> **Aim of the exercise**
Report every line of the records beneath this task that holds the string "FuncAnimation".

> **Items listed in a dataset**
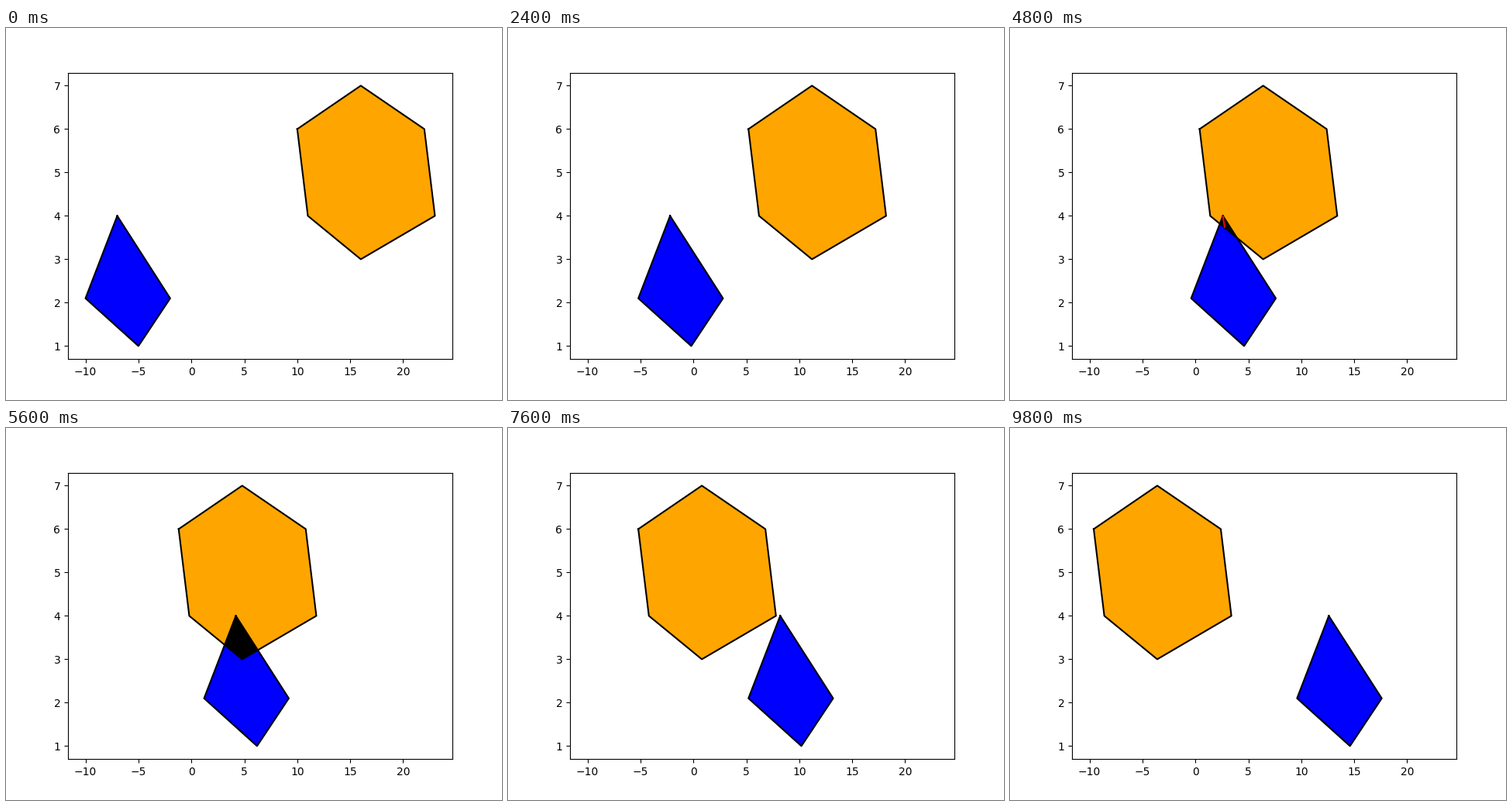
Write a matplotlib script that moves like this. It is 640 by 480 pixels and loops after 10 s.

```python
import numpy as np
import matplotlib.pyplot as plt
from matplotlib.animation import FuncAnimation

FRAMES = 50
STEP = 0.4
SHALLOW = 0.6  # overlap height below which the contact line shows

# counter-clockwise corners at the start
KITE = np.array([(-7, 4), (-10, 2.1), (-5, 1), (-2, 2.1)])
HEXAGON = np.array([(10, 6), (11, 4), (16, 3), (23, 4), (22, 6), (16, 7)])


def closed(pts):
    return np.vstack([pts, pts[:1]])


def cross(a, b):
    return a[0] * b[1] - a[1] * b[0]


def clip(subject, clipper):
    """Intersect two convex polygons (Sutherland-Hodgman)."""
    out = list(subject)
    for a, b in zip(clipper, np.roll(clipper, -1, axis=0)):
        pts, out = out, []
        for i, q in enumerate(pts):
            p = pts[i - 1]
            dp, dq = cross(b - a, p - a), cross(b - a, q - a)
            if dp * dq < 0:
                out.append(p + (q - p) * dp / (dp - dq))
            if dq >= 0:
                out.append(q)
    return np.array(out)


def contact_line(kite, hexagon):
    """Segment from the kite's tip, square to its left side, to the hexagon."""
    tip, left = kite[:2]
    a, b = hexagon[1:3]
    side = tip - left
    ray = np.array([side[1], -side[0]])
    t = cross(a - tip, b - a) / cross(ray, b - a)
    return np.array([tip, tip + t * ray])


fig, ax = plt.subplots(figsize=(6.4, 4.8), dpi=100)
corners = np.vstack([KITE, HEXAGON])
for lo, hi, set_lim in zip(corners.min(0), corners.max(0),
                           (ax.set_xlim, ax.set_ylim)):
    pad = 0.05 * (hi - lo)
    set_lim(lo - pad, hi + pad)


def add_shape(pts, color):
    fill, = ax.fill(*pts.T, color=color, lw=0)
    edge, = ax.plot(*closed(pts).T, color="black", lw=1.5)
    return fill, edge


def place(shape, pts):
    shape[0].set_xy(pts)
    shape[1].set_data(*closed(pts).T)


hex_shape = add_shape(HEXAGON, "orange")
kite_shape = add_shape(KITE, "blue")
overlap, = ax.fill([0], [0], color="black", lw=0, zorder=3)
contact, = ax.plot([], [], color="red", lw=1.5, zorder=4,
                   solid_capstyle="butt")


def update(i):
    shift = np.array([STEP * i, 0])
    kite, hexagon = KITE + shift, HEXAGON - shift
    place(kite_shape, kite)
    place(hex_shape, hexagon)

    common = clip(kite, hexagon)
    hit = len(common) > 2
    overlap.set_visible(hit)
    contact.set_visible(False)
    if hit:
        overlap.set_xy(common)
        entering = kite[0, 0] < hexagon[2, 0]
        if entering and np.ptp(common[:, 1]) < SHALLOW:
            contact.set_data(*contact_line(kite, hexagon).T)
            contact.set_visible(True)
    return (*hex_shape, *kite_shape, overlap, contact)


anim = FuncAnimation(fig, update, frames=FRAMES, interval=200,
                     repeat=True, repeat_delay=0)
plt.show()
```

> **Response to this task**
from matplotlib.animation import FuncAnimation
anim = FuncAnimation(fig, update, frames=FRAMES, interval=200,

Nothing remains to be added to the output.